"It is a great joy that the world’s first, mass-marketed electric vehicle, the Nissan LEAF, has won the prestigious award of 2011 World Car of the Year," said Nissan Chairman and CEO Carlos Ghosn. "This accolade recognizes Nissan LEAF, a pioneer in zero-emission mobility, as comparable in its driving performance, quietness and superb handling to gas-powered cars. And it validates Nissan’s clear vision and the values of sustainable mobility that we want to offer to customers around the world."

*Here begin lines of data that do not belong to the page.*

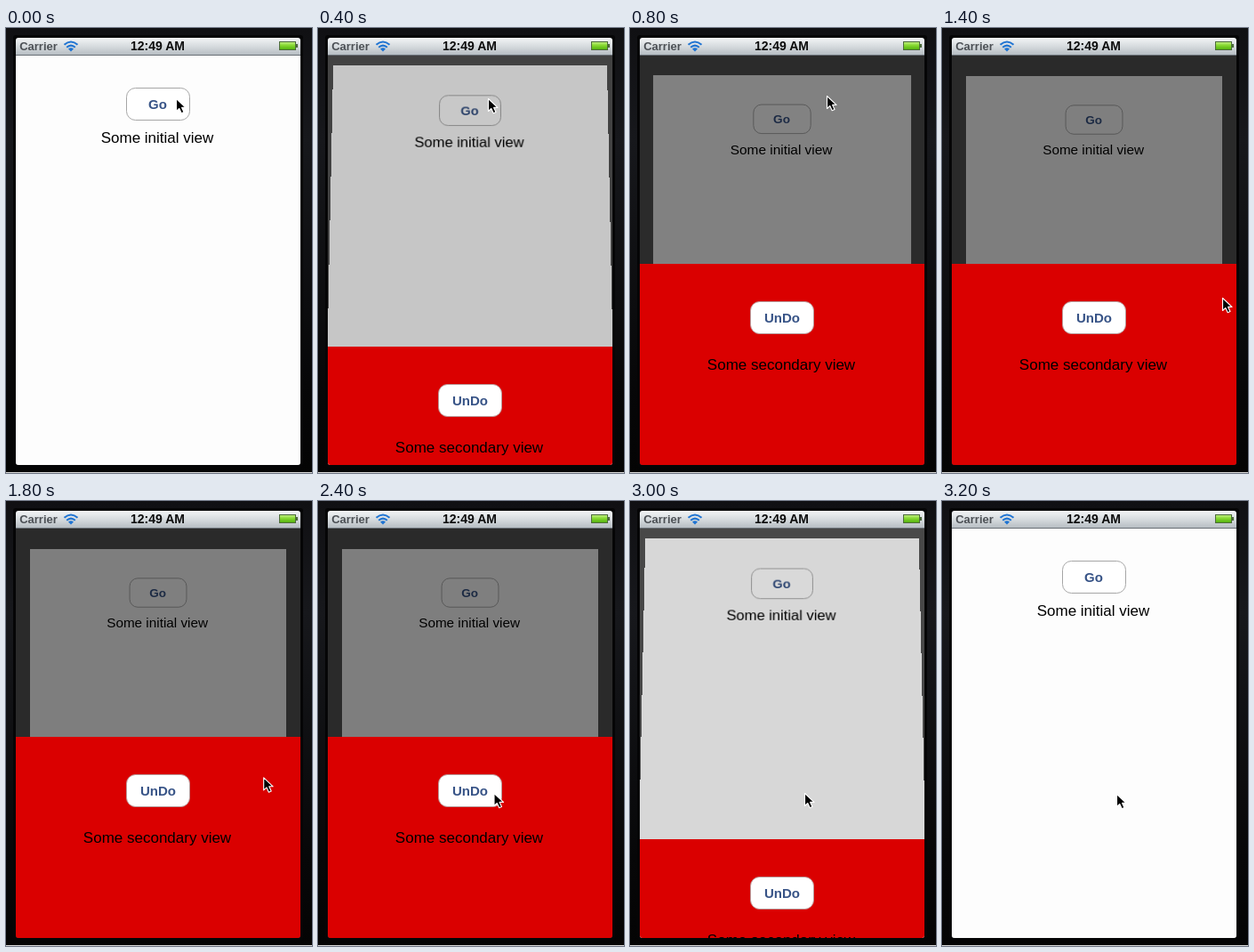
An HTML page for the animation above (3.4 s loop, 344 by 500 pixels).

```html
<!DOCTYPE html>
<html lang="en">
<head>
<meta charset="utf-8">
<title>Semi-modal view</title>
<style>
  html, body { margin: 0; width: 100%; height: 100%; overflow: hidden; background: #08080a; }
  #stage { position: absolute; left: 0; top: 0; width: 344px; height: 500px; overflow: hidden; }
  svg { position: absolute; left: 0; top: 0; display: block; }
  text { font-family: "Liberation Sans", Arial, sans-serif; text-anchor: middle; }
  #screen { position: absolute; left: 11px; top: 31px; width: 320px; height: 460px;
    overflow: hidden; background: #555; border-radius: 0 0 3px 3px; }
  #view, #shade { position: absolute; left: 0; top: 0; width: 320px; height: 460px; }
  #view { background: #fdfdfd; transform-origin: 50% 50%; }
  #shade { background: #000; }
  .label { font-size: 17px; fill: #000; }
  .action { font-size: 15px; font-weight: bold; fill: #385487; }
</style>
</head>
<body>
<div id="stage">
  <svg width="344" height="500">
    <defs>
      <linearGradient id="bezel" x2="0" y2="1">
        <stop offset="0" stop-color="#101013"/>
        <stop offset=".25" stop-color="#17181c"/>
        <stop offset=".8" stop-color="#070708"/>
        <stop offset="1" stop-color="#040404"/>
      </linearGradient>
    </defs>
    <rect width="344" height="500" fill="url(#bezel)"/>
    <rect x="8" y="8" width="326" height="486" rx="3" fill="#050506"/>
    <rect y="499" width="344" height="1" fill="#d8d8d8"/>
  </svg>

  <div id="screen">
    <div id="view">
      <svg width="320" height="460">
        <rect x="124.5" y="36.5" width="71" height="36" rx="10" fill="#fff" stroke="#a6a6a6"/>
        <text class="action" x="159.5" y="60">Go</text>
        <text class="label" x="159" y="98">Some initial view</text>
      </svg>
    </div>
    <div id="shade"></div>
    <svg width="320" height="460">
      <g id="sheet">
        <rect width="320" height="230" fill="#da0000"/>
        <rect x="124.5" y="42.5" width="71" height="36" rx="10" fill="#fff" stroke="#b99a9a"/>
        <text class="action" x="160" y="66">UnDo</text>
        <text class="label" x="159" y="119">Some secondary view</text>
      </g>
    </svg>
  </div>

  <svg width="344" height="500">
    <defs>
      <linearGradient id="bar" x2="0" y2="1">
        <stop offset="0" stop-color="#f3f5f6"/>
        <stop offset=".5" stop-color="#d5dadd"/>
        <stop offset="1" stop-color="#b3bac0"/>
      </linearGradient>
      <linearGradient id="charge" x2="0" y2="1">
        <stop offset="0" stop-color="#c4ef86"/>
        <stop offset=".45" stop-color="#86d831"/>
        <stop offset="1" stop-color="#4fae0c"/>
      </linearGradient>
    </defs>
    <path d="M11 31V14q0-3 3-3H328q3 0 3 3V31Z" fill="url(#bar)"/>
    <rect x="11" y="30" width="320" height="1" fill="#696f76"/>
    <text x="36.5" y="25" font-size="13" font-weight="bold" fill="#4d5156">Carrier</text>
    <text x="170.5" y="25" font-size="14" font-weight="bold" fill="#0c0c0c">12:49 AM</text>
    <g fill="none" stroke="#1f74d2" stroke-width="2">
      <path d="M65.5 18.8Q73 12.2 80.5 18.8"/>
      <path d="M68.2 21.8Q73 17.4 77.8 21.8"/>
      <path d="M70 23.6Q73 21 76 23.6L73 26.6Z" fill="#1f74d2" stroke="none"/>
    </g>
    <rect x="307.5" y="15.5" width="18" height="9" fill="url(#charge)" stroke="#4c6b3a"/>
    <rect x="326" y="18" width="2" height="4" fill="#4c6b3a"/>
    <path id="cursor" d="M.5 .5V14.5L3.8 11.5L6.2 16.8L9 15.6L6.6 10.4H11Z"
      fill="#000" stroke="#fff" stroke-width="1.1" stroke-linejoin="round"/>
  </svg>
</div>
<script>
const LOOP = 3400, STEP = 200;

// time, scale, vertical squash, perspective, shade, sheet top
const poses = [
  [0, 1, 1, 0, 0, 460],
  [200, .998, 1, .004, .02, 451],
  [400, .99, .99, .029, .216, 327],
  [600, .955, .985, .05, .39, 237],
  [800, .906, .998, 0, .49, 234],
  [1000, .9, 1, 0, .5, 234],
  [2600, .9, 1, 0, .5, 234],
  [2800, .994, .988, .112, .373, 234],
  [3000, .99, .99, .03, .15, 349],
  [3200, 1, 1, 0, 0, 460]
];

// time, x, y
const pointer = [
  [0, 191, 79], [500, 191, 79], [800, 221, 76], [1100, 292, 170],
  [1400, 315, 303], [1700, 312, 306], [2200, 198, 328],
  [3000, 196, 328], [3200, 196, 329]
];

const el = id => document.getElementById(id);
const view = el("view"), shade = el("shade"), sheet = el("sheet"), cursor = el("cursor");

function sample(keys, t) {
  const i = keys.findIndex(k => k[0] > t);
  if (i < 0) return keys[keys.length - 1].slice(1);
  const a = keys[i - 1], b = keys[i];
  const u = (t - a[0]) / (b[0] - a[0]);
  return a.slice(1).map((v, j) => v + (b[j + 1] - v) * u);
}

function draw(time) {
  const t = Math.floor((time % LOOP) / STEP) * STEP;
  const [scale, squash, depth, dim, top] = sample(poses, t);
  const [x, y] = sample(pointer, t);
  view.style.transform =
    `matrix3d(${scale},0,0,0, 0,${scale * squash},0,${-depth / 230}, 0,0,1,0, 0,0,0,1)`;
  shade.style.opacity = dim;
  sheet.setAttribute("transform", `translate(0 ${top})`);
  cursor.setAttribute("transform", `translate(${x} ${y})`);
}

const start = performance.now();
function tick() {
  draw(performance.now() - start);
  requestAnimationFrame(tick);
}
tick();
</script>
</body>
</html>
```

The World Car Awards jurors observed that, "The Leaf is the gateway to a brave new electric world from Nissan. This 5-seater, 5-door hatchback is the world’s first, purpose-built, mass-produced electric car. It has a range of over 100 miles on a full charge claims Nissan, takes around 8 hours to recharge using 220-240V power supply and produces zero tailpipe emissions. Its low center of gravity produced sharp turn-in with almost no body roll and no understeer. The good news? It feels just like a normal car, only quieter."
The World Car of the Year competition was launched in 2004, with winners chosen by a panel of automotive journalists from Asia, Europe and North America.
Nissan LEAF is available in Japan, the United States and select European markets and will be released in other global markets in 2012. The vehicle is currently built at Nissan’s Oppama, Japan plant. It also will be manufactured at the company’s Smyrna, Tenn., plant in the United States in late 2012 and at Nissan’s Sunderland plant in the United Kingdom by early 2013.
Aiming to be the world leader in electric vehicles, Nissan, with its Alliance partner, Renault, has formed partnerships with more than 90 governments, cities and other organizations around the world not only to develop and produce electric cars and lithium-ion batteries but also to promote sustainable mobility.
Nissan is also taking a comprehensive approach to encourage to the world to more sustainable mobility such as improvement of charging service, infrastructure deployment, the promotion of the use of recycled materials and overall energy management system including second-life use of lithium-ion batteries.